- What you should do -
The answer must be one number: how many lines in the data below include the string "lerp".

- Given information -

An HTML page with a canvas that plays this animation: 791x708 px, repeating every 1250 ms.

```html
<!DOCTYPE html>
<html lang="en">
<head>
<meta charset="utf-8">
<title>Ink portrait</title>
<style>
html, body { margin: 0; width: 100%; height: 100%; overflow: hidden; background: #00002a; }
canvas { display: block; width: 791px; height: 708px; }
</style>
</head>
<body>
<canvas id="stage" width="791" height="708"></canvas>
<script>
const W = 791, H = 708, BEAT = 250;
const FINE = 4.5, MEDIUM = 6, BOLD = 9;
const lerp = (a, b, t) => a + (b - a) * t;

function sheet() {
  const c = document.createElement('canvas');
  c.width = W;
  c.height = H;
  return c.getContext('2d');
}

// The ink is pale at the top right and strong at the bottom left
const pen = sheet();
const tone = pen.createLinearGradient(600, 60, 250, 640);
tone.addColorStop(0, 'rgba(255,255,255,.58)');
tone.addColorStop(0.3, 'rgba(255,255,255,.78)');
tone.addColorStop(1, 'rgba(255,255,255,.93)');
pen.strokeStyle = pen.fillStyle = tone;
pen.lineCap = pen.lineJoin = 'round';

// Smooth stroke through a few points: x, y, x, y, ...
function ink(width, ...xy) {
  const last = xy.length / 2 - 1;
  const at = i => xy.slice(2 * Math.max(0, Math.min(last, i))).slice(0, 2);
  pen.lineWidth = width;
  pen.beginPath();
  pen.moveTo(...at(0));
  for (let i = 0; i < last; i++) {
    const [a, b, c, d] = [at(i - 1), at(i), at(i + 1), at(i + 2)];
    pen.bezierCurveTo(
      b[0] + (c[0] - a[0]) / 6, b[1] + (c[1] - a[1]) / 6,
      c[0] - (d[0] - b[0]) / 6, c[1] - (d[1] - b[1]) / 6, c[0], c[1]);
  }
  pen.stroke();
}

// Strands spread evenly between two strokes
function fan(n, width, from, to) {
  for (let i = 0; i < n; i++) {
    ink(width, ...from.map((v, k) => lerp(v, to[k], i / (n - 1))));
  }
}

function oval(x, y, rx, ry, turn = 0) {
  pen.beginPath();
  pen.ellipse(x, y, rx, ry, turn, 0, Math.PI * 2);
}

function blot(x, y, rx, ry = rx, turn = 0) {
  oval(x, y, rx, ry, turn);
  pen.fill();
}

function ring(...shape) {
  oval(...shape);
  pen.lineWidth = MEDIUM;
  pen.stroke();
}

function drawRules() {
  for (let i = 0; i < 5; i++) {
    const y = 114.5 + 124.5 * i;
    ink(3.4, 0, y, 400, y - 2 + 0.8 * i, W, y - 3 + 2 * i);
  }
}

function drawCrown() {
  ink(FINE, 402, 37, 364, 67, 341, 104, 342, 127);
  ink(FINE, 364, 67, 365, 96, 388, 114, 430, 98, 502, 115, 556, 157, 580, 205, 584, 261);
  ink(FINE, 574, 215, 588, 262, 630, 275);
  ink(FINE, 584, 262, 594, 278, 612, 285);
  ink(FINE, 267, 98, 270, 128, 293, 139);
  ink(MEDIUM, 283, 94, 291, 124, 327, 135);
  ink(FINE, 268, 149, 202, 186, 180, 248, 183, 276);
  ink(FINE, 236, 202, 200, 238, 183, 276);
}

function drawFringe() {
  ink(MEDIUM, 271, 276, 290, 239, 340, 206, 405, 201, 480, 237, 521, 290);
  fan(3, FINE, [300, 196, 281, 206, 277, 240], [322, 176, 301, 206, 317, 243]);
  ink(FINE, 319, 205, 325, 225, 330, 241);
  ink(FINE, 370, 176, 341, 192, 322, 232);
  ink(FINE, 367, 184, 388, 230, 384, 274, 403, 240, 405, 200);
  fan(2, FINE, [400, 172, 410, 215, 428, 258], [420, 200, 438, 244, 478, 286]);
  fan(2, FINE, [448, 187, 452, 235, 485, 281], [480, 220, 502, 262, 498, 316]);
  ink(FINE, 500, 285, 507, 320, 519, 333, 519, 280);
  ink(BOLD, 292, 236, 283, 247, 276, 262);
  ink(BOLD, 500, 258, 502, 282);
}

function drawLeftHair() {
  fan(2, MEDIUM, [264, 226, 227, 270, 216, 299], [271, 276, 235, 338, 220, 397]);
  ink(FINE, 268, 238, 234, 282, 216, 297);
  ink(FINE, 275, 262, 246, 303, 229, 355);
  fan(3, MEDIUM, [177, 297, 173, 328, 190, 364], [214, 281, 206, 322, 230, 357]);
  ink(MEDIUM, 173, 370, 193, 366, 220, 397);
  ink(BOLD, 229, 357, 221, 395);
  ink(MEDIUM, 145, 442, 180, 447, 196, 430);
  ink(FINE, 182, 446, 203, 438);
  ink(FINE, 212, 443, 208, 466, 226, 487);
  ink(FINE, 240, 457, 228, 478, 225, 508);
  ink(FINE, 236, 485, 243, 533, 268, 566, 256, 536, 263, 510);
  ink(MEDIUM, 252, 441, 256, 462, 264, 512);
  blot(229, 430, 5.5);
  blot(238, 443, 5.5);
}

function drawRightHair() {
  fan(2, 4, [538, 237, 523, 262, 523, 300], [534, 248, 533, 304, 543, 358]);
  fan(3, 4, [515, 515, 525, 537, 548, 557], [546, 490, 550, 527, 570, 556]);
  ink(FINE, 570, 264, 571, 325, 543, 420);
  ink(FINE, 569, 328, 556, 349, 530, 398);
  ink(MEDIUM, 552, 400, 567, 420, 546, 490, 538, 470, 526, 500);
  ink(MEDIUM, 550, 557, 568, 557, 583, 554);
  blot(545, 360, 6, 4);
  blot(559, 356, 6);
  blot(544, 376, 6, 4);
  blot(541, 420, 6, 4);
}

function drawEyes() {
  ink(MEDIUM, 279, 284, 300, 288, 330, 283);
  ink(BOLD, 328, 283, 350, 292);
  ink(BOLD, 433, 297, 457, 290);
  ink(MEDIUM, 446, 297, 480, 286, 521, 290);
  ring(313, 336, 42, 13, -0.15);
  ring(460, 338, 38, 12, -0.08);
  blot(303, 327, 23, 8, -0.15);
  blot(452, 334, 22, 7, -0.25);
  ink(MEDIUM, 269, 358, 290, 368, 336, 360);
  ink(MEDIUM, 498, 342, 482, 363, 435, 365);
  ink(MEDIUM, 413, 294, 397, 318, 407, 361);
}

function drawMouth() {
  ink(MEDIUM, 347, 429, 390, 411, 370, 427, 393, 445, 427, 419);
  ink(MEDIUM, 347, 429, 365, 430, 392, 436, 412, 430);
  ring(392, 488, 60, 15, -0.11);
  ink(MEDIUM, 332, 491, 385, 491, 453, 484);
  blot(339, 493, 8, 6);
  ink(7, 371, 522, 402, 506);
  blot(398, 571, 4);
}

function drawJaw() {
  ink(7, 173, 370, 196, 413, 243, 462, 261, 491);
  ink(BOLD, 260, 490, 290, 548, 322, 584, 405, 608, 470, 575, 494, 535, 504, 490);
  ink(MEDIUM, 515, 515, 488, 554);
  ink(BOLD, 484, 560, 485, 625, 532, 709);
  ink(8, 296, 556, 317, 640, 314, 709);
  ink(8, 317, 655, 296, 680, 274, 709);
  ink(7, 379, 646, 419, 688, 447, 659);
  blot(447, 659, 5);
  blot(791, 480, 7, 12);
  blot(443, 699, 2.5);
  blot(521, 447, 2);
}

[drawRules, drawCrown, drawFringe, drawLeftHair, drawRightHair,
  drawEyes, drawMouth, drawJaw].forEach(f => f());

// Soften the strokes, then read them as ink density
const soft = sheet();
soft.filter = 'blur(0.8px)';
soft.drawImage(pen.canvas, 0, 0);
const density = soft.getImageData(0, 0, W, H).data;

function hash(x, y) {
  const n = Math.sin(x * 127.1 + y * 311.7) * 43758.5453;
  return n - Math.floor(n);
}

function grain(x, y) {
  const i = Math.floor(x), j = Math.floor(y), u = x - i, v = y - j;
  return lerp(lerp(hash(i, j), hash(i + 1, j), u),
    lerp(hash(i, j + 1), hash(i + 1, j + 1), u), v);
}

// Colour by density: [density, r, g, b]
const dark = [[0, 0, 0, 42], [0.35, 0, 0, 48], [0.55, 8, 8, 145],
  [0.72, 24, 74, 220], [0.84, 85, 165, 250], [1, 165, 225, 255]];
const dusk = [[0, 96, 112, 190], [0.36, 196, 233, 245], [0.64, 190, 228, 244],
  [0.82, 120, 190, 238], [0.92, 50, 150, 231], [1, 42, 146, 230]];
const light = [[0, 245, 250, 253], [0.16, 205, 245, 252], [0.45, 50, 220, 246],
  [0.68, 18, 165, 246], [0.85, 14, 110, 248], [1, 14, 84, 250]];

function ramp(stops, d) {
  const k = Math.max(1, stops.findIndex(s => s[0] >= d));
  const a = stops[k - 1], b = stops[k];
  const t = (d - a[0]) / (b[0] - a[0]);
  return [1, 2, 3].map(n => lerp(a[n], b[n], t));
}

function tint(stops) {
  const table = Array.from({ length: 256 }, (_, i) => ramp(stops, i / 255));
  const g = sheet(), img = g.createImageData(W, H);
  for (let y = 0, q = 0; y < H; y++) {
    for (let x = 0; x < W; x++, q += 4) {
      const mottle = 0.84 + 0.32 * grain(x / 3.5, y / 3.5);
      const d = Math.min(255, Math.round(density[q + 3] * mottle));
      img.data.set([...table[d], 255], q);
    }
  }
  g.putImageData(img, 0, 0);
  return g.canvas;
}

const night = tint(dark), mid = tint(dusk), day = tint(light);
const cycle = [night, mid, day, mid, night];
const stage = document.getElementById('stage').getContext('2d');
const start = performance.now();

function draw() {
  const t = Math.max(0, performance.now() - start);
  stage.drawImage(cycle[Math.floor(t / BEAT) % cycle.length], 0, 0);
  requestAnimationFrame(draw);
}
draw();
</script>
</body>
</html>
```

- Your solution -
5